Since the 90’s I have been protesting against the inequalities of global capitalism and marching against climate change. Now I am increasingly finding peace in the kitchen, chopping vegetables and creating new recipes. Am I growing old and enjoying the simplicity of home life, leaving my socially subversive days behind? Quite the contrary. As I was reflecting lately, there’s a revolutionary behind every home cook.
A couple of weeks ago I went to a 5 x 15 talk. Food Fight was its title and the guests were Jamie Oliver, AA Gill, Guardian columnist George Monbiot, professor Phil James and broadcaster Michael Mosley. The first to take the stage was the diminutive professor James, who told the audience in no uncertain terms the current food system needs to change. He traced the current obesity crisis back to a system that made simple, nutritious food more expensive than junk food.
Governments support the food industry who has no interest in people cooking their own meals. Better to sell them their ready made products, packed with low quality ingredients and embellished by clever advertising. Food is everywhere, quick, convenient and hard to resist. Manipulated in the factories, today’s food products are geared towards stimulating our neurological centres and make us want more, but have little nutritional value. Nutritionally starved people are the paradox of this age of obesity. When we “grab something to eat” or “grab a coffee and go” we so often nourish ourselves on ideas and images, skilfully packaged and sold to us by marketing men.
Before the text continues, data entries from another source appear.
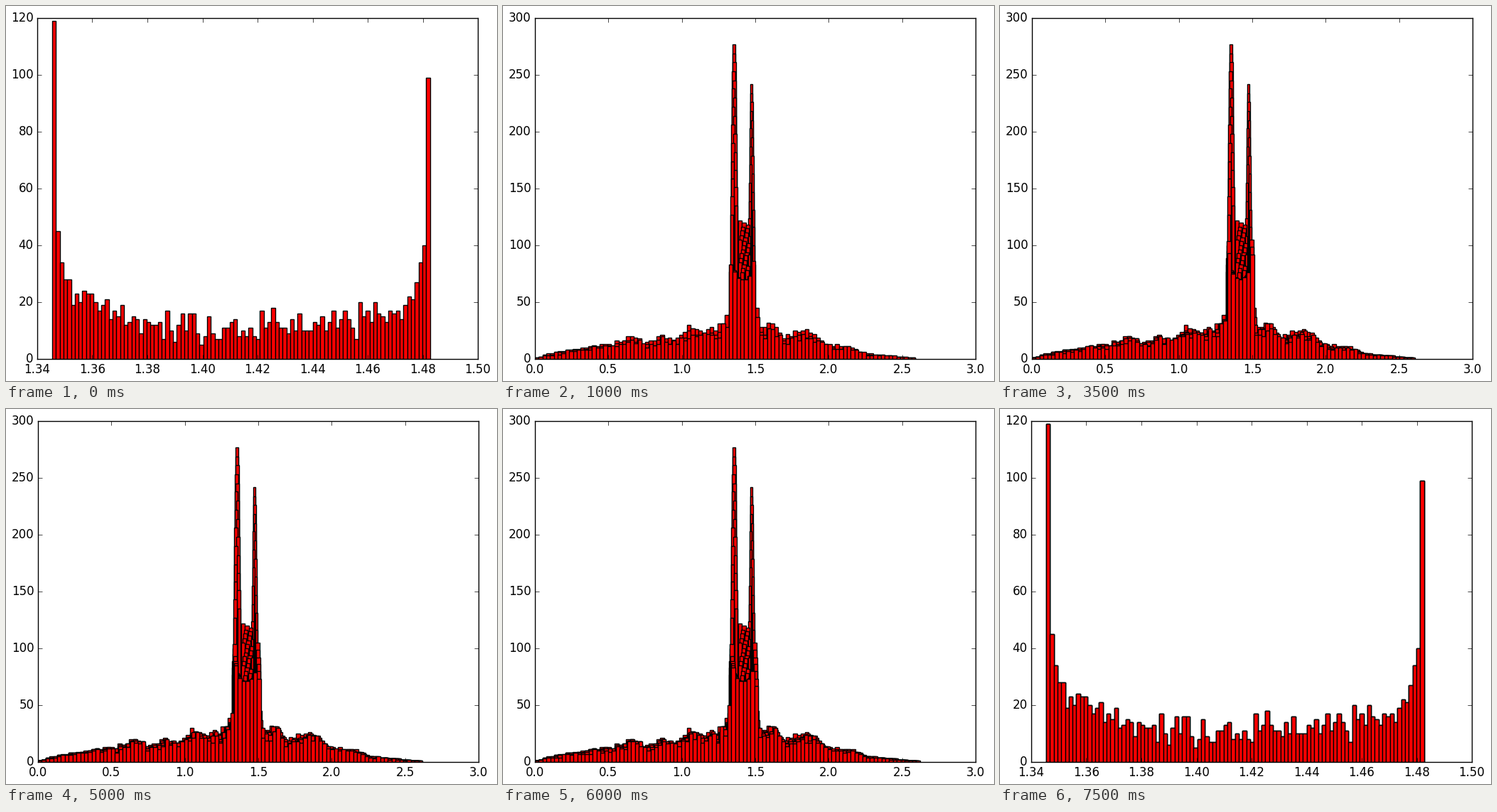
Recreate the animation shown at these times as a matplotlib script. Size 691x528 px, loop 8 s.

```python
import numpy as np
import matplotlib.pyplot as plt
from matplotlib.animation import FuncAnimation

plt.style.use("classic")
plt.rcParams.update({"font.family": "DejaVu Sans", "savefig.dpi": "figure",
                     "figure.facecolor": "white"})

W, H, DPI = 691, 528, 100
BINS = 100
# Histogram steps in alphabetical order of their numbers: 1, 10, 11, ... 2, 20, ...
STEPS = sorted(range(1, 23), key=str)[:16]

# Rough outline of the wide histograms: value, count
OUTLINE = [(0, 1), (.1, 5), (.27, 9), (.4, 11), (.58, 15), (.68, 21), (.76, 14),
           (.86, 20), (1, 18), (1.05, 29), (1.15, 23), (1.29, 30), (1.34, 45),
           (1.52, 30), (1.63, 31), (1.69, 19), (1.86, 25), (2.05, 12),
           (2.15, 12), (2.24, 6), (2.5, 2), (2.62, 1)]
CENTRES = (np.arange(BINS) + .5) * 2.62 / BINS
PROFILE = np.interp(CENTRES, *zip(*OUTLINE))
PROFILE *= np.random.default_rng(3).uniform(.87, 1.1, BINS)


def arcsine(t):
    """Share of a sine wave's samples that lie below t, for t in 0..1."""
    return 2 / np.pi * np.arcsin(np.sqrt(t))


def narrow_hist():
    edges = np.linspace(1.3454, 1.4826, BINS + 1)
    counts = 1500 * np.diff(arcsine(np.linspace(0, 1, BINS + 1)))
    counts *= np.linspace(1.245, 1.035, BINS)
    counts[1:-1] += np.random.default_rng(8).normal(0, 2.8, BINS - 2)
    return edges, np.round(np.maximum(counts, 5))


def wide_hist(step):
    edges = np.linspace(0, 2.5515 + .0035 * step, BINS + 1)
    wings = np.interp((edges[:-1] + edges[1:]) / 2, CENTRES, PROFILE)
    wings *= np.random.default_rng(step).uniform(.65, 1, BINS)
    t = np.clip((edges - 1.328) / .18, 0, 1)
    core = 568 * np.diff(.6 * t + .4 * arcsine(t))
    return edges, np.round(np.maximum(np.maximum(wings, 1), core))


def peak_bars():
    """Two peaks of ever lower bars that drift outwards, and a block between."""
    out = []
    for centre, width, top, drift in [(1.355, .021, 277, .014), (1.474, .015, 242, .016)]:
        for j, t in enumerate(np.linspace(0, 1, 20)):
            x = centre + (-1) ** j * drift * t
            out.append((x - width / 2, width, round(top - 150 * t)))
    for j, h in enumerate(np.linspace(122, 76, 26)):
        out.append((1.382 + .063 * (j * .45 % 1), .025, round(h)))
    return sorted(out, key=lambda b: -b[2])


def make_axes(left, xlim, xstep, fmt, ymax, ystep):
    ax = fig.add_axes([left / W, 31 / H, 620 / W, 480 / H])
    xt = np.arange(xlim[0], xlim[1] + xstep / 2, xstep)
    yt = np.arange(0, ymax + 1, ystep)
    ax.set_xticks(xt, [format(x, fmt) for x in xt])
    ax.set_yticks(yt, [str(y) for y in yt])
    ax.set(xlim=xlim, ylim=(0, ymax))
    ax.set_autoscale_on(False)
    return ax


def bars(ax, x, w, h):
    return ax.bar(x, h, w, align="edge", color="red", edgecolor="black", linewidth=1)


def hist_bars(ax, edges, counts):
    return bars(ax, edges[:-1], np.diff(edges), counts)


fig = plt.figure(figsize=(W / DPI, H / DPI), dpi=DPI, facecolor="white")
near = make_axes(44, (1.34, 1.50), .02, ".2f", 120, 20)
far = make_axes(45, (0, 3), .5, ".1f", 300, 50)

# Layers pile up: every step is drawn over the ones before it
hist_bars(far, np.linspace(0, 2.5865, BINS + 1), np.round(PROFILE))
bars(far, *zip(*peak_bars()))
layers = {step: hist_bars(near, *narrow_hist()) for step in (1, 2, 3)}
layers |= {step: hist_bars(far, *wide_hist(step)) for step in range(10, 23)}


def update(i):
    now = STEPS[i]
    near.set_visible(now < 10)
    far.set_visible(now >= 10)
    for step, layer in layers.items():
        for bar in layer:
            bar.set_visible(step <= now)
    return []


anim = FuncAnimation(fig, update, frames=len(STEPS), interval=500,
                     init_func=lambda: update(0), repeat=True, repeat_delay=0)
plt.show()
```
James’s words brought to my mind the first chapter of the excellent ‘Cooked: A Natural History of Transformation’ by Michael Pollan. First published in 2013, the book has now inspired a film, screened from tonight on Netflix. In the chapter Pollan reflects on how the division of labour in our modern society has made us specialists at producing one thing, while we consume and outsource all others. Our health is our doctor’s concern, our entertainment has been ‘outsourced’ to the media, oil to the oil company and so on it goes. The problem with this division is that it tends to obscure all “lines of connection, and therefore of responsibility, between our everyday acts and their real-world consequences”. Specialization, he says, “makes it easy to forget about […] the backbreaking labour it took to pick the strawberries for my cereal, or the misery of the hog that lived and died so I could enjoy my bacon”.
Cooking, in this light, enables us to reclaim power from a food industry who would like to turn us all into compliant junk food addicts. Cooking can transform us from consumers into producers and reduce our reliance on greedy corporations. And it is good for our health too. We all know it, people who regularly cook their own meals tend to be happier and healthier and consume less sugar and processed foods. Below you will find this clever info graphic I stumbled upon. It effectively illustrates the far reaching benefits of cooking your own meals.
And if we ate properly who knows, maybe we wouldn’t be so fat anymore. I loved it when AA Gill said: “we don’t need diets, all we need is manners”. By which he meant: do not eat while standing up, do not eat from a packet, throwaway cups or plates, not in front of a TV or a computer. Eat three times a day, with a fork and a knife, sitting at a table.
And the more I think about it, the more I am convinced he’s right.